● Requirement:
For every line in the records that has the word "padding", make a copy.

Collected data
□ □ □ □ □
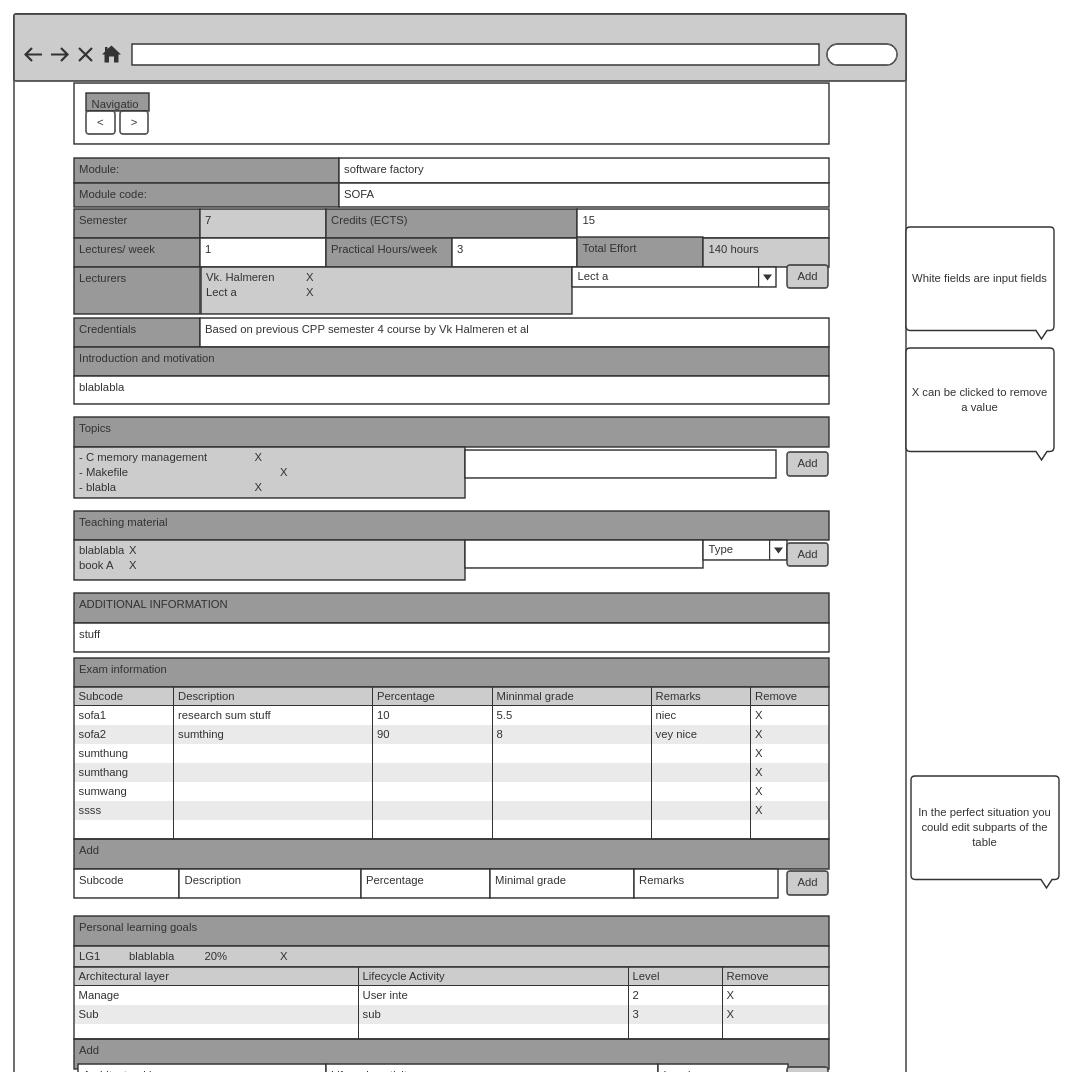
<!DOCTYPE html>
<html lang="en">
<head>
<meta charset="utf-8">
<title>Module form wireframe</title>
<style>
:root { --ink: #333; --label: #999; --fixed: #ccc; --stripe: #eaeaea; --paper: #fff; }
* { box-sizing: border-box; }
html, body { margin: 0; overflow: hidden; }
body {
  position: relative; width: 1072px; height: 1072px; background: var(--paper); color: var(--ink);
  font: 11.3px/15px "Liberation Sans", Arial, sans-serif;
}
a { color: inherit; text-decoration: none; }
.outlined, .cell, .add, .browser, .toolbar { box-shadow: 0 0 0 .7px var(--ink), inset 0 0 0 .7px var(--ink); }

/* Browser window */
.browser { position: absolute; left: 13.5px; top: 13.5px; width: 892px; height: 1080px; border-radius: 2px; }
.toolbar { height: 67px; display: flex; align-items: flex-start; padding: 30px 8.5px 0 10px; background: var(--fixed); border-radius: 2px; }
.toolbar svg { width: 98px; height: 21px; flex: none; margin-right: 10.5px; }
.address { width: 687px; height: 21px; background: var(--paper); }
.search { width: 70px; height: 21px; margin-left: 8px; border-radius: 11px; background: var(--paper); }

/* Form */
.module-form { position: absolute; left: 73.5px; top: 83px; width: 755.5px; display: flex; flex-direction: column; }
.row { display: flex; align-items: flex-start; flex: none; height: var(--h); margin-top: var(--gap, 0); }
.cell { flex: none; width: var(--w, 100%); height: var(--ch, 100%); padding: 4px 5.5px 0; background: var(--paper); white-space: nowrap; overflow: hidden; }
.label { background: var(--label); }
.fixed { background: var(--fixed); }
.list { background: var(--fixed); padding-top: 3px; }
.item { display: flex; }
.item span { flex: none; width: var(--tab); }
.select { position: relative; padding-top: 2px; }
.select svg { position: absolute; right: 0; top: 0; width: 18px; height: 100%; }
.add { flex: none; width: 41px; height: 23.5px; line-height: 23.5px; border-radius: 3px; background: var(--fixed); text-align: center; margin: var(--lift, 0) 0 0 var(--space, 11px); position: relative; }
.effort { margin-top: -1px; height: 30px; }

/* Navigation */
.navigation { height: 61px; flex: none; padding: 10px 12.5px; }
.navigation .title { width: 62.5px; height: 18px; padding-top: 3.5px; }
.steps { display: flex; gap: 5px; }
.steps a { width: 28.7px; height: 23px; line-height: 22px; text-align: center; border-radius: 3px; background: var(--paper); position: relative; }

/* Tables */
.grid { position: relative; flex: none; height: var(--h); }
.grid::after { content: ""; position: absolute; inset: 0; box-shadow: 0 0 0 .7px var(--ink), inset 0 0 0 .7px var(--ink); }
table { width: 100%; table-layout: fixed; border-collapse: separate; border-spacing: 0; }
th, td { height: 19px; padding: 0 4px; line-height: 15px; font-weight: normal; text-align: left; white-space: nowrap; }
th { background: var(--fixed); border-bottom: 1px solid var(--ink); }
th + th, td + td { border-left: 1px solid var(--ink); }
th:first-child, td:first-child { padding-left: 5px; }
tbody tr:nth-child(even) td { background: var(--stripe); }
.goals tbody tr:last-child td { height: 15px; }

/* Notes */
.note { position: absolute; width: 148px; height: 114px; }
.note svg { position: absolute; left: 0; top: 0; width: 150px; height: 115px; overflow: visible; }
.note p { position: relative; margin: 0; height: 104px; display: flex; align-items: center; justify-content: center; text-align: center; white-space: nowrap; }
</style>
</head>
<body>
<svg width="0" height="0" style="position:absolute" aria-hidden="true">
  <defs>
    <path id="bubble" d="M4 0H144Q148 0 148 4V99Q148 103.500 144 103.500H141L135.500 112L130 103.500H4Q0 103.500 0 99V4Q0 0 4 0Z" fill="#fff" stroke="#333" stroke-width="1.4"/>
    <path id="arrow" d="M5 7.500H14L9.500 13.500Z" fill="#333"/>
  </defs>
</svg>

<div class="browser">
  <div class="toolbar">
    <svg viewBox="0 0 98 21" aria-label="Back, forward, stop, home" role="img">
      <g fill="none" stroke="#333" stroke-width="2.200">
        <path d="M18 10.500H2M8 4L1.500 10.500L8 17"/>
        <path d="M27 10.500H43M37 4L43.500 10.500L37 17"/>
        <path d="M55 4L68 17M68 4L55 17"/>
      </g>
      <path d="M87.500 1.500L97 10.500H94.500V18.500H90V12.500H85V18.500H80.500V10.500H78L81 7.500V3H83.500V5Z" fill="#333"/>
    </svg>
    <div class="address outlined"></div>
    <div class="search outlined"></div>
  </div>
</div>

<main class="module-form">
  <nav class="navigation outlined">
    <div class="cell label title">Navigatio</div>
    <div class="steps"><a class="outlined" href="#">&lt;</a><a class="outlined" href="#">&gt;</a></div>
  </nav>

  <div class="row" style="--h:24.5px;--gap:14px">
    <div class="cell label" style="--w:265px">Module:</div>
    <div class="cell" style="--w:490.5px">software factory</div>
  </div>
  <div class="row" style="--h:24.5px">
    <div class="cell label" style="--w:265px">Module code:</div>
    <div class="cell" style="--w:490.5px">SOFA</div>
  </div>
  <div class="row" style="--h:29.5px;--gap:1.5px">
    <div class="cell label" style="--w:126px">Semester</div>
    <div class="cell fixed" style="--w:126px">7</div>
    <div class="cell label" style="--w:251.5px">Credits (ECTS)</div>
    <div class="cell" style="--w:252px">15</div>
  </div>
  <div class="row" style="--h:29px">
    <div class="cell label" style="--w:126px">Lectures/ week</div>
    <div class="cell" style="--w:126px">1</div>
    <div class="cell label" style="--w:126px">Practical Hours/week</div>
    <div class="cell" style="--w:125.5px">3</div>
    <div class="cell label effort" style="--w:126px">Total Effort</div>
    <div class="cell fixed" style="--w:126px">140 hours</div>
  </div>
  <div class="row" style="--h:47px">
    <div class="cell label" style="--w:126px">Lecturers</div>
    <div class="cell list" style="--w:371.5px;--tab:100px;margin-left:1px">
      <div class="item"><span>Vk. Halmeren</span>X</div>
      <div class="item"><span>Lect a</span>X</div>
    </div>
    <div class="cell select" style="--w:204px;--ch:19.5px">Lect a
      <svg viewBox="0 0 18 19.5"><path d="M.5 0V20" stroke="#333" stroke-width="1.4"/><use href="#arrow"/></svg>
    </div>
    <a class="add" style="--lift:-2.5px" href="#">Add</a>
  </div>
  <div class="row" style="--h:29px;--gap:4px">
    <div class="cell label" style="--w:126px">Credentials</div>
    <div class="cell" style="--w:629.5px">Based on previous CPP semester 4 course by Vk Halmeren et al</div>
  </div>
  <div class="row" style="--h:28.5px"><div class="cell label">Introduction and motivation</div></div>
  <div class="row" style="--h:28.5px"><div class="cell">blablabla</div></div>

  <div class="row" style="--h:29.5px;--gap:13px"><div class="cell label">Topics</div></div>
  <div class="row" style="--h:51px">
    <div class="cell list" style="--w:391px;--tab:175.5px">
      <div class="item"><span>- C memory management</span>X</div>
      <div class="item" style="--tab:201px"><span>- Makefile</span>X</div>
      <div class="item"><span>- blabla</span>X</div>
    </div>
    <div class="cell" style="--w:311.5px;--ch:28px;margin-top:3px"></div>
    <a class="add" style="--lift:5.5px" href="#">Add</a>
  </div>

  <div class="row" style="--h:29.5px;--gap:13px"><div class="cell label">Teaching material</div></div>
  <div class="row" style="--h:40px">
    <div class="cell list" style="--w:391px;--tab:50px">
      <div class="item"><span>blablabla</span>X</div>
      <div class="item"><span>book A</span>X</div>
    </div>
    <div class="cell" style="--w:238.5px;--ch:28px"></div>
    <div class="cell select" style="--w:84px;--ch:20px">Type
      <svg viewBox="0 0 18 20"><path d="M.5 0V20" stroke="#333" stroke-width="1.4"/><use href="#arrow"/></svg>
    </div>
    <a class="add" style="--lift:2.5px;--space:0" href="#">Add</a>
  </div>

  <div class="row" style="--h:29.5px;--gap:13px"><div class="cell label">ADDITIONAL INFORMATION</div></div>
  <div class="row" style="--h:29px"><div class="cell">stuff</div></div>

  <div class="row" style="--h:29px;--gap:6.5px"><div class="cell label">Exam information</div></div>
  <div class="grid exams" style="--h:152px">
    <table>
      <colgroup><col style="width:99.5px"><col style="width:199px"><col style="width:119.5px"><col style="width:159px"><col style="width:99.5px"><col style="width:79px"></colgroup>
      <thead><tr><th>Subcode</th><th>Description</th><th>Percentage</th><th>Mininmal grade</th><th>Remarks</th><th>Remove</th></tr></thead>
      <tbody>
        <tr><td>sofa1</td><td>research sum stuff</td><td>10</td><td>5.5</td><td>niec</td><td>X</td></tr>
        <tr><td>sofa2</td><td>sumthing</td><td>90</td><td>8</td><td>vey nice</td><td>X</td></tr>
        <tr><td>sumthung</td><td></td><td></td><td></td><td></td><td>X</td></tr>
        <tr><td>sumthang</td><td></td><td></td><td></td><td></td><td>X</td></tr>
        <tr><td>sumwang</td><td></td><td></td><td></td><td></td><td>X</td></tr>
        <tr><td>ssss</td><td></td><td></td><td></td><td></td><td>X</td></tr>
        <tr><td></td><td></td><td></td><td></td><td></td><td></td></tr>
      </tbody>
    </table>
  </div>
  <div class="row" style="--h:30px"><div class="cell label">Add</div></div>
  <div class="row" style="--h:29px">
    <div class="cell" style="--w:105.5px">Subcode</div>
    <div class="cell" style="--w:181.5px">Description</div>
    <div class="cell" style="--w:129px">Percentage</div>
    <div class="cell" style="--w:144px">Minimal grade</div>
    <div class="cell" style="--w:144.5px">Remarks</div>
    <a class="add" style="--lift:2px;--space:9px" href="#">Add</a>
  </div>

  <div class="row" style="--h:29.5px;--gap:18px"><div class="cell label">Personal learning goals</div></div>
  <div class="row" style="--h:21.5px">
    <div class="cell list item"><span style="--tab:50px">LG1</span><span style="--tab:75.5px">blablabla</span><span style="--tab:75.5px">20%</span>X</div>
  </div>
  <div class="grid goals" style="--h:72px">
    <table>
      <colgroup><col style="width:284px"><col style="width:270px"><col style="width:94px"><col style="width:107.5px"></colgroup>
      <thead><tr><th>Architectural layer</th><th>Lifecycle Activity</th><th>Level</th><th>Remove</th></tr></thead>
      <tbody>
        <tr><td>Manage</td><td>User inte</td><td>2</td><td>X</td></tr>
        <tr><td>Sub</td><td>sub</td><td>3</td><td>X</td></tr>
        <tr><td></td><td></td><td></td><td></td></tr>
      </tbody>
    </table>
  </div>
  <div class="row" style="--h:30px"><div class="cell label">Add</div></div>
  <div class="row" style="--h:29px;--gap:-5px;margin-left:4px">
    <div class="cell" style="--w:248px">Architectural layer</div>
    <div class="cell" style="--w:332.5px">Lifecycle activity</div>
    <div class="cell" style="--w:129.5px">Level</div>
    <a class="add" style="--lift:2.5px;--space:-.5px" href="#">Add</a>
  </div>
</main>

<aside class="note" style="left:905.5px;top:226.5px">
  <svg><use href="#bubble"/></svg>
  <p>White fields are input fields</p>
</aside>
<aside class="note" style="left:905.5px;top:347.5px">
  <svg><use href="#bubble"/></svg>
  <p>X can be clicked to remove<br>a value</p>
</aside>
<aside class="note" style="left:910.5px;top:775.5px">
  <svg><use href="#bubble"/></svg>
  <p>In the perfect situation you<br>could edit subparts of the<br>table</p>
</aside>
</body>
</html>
□ □ □ □ □
● Response to the exercise:
.toolbar { height: 67px; display: flex; align-items: flex-start; padding: 30px 8.5px 0 10px; background: var(--fixed); border-radius: 2px; }
.cell { flex: none; width: var(--w, 100%); height: var(--ch, 100%); padding: 4px 5.5px 0; background: var(--paper); white-space: nowrap; overflow: hidden; }
.list { background: var(--fixed); padding-top: 3px; }
.select { position: relative; padding-top: 2px; }
.navigation { height: 61px; flex: none; padding: 10px 12.5px; }
.navigation .title { width: 62.5px; height: 18px; padding-top: 3.5px; }
th, td { height: 19px; padding: 0 4px; line-height: 15px; font-weight: normal; text-align: left; white-space: nowrap; }
th:first-child, td:first-child { padding-left: 5px; }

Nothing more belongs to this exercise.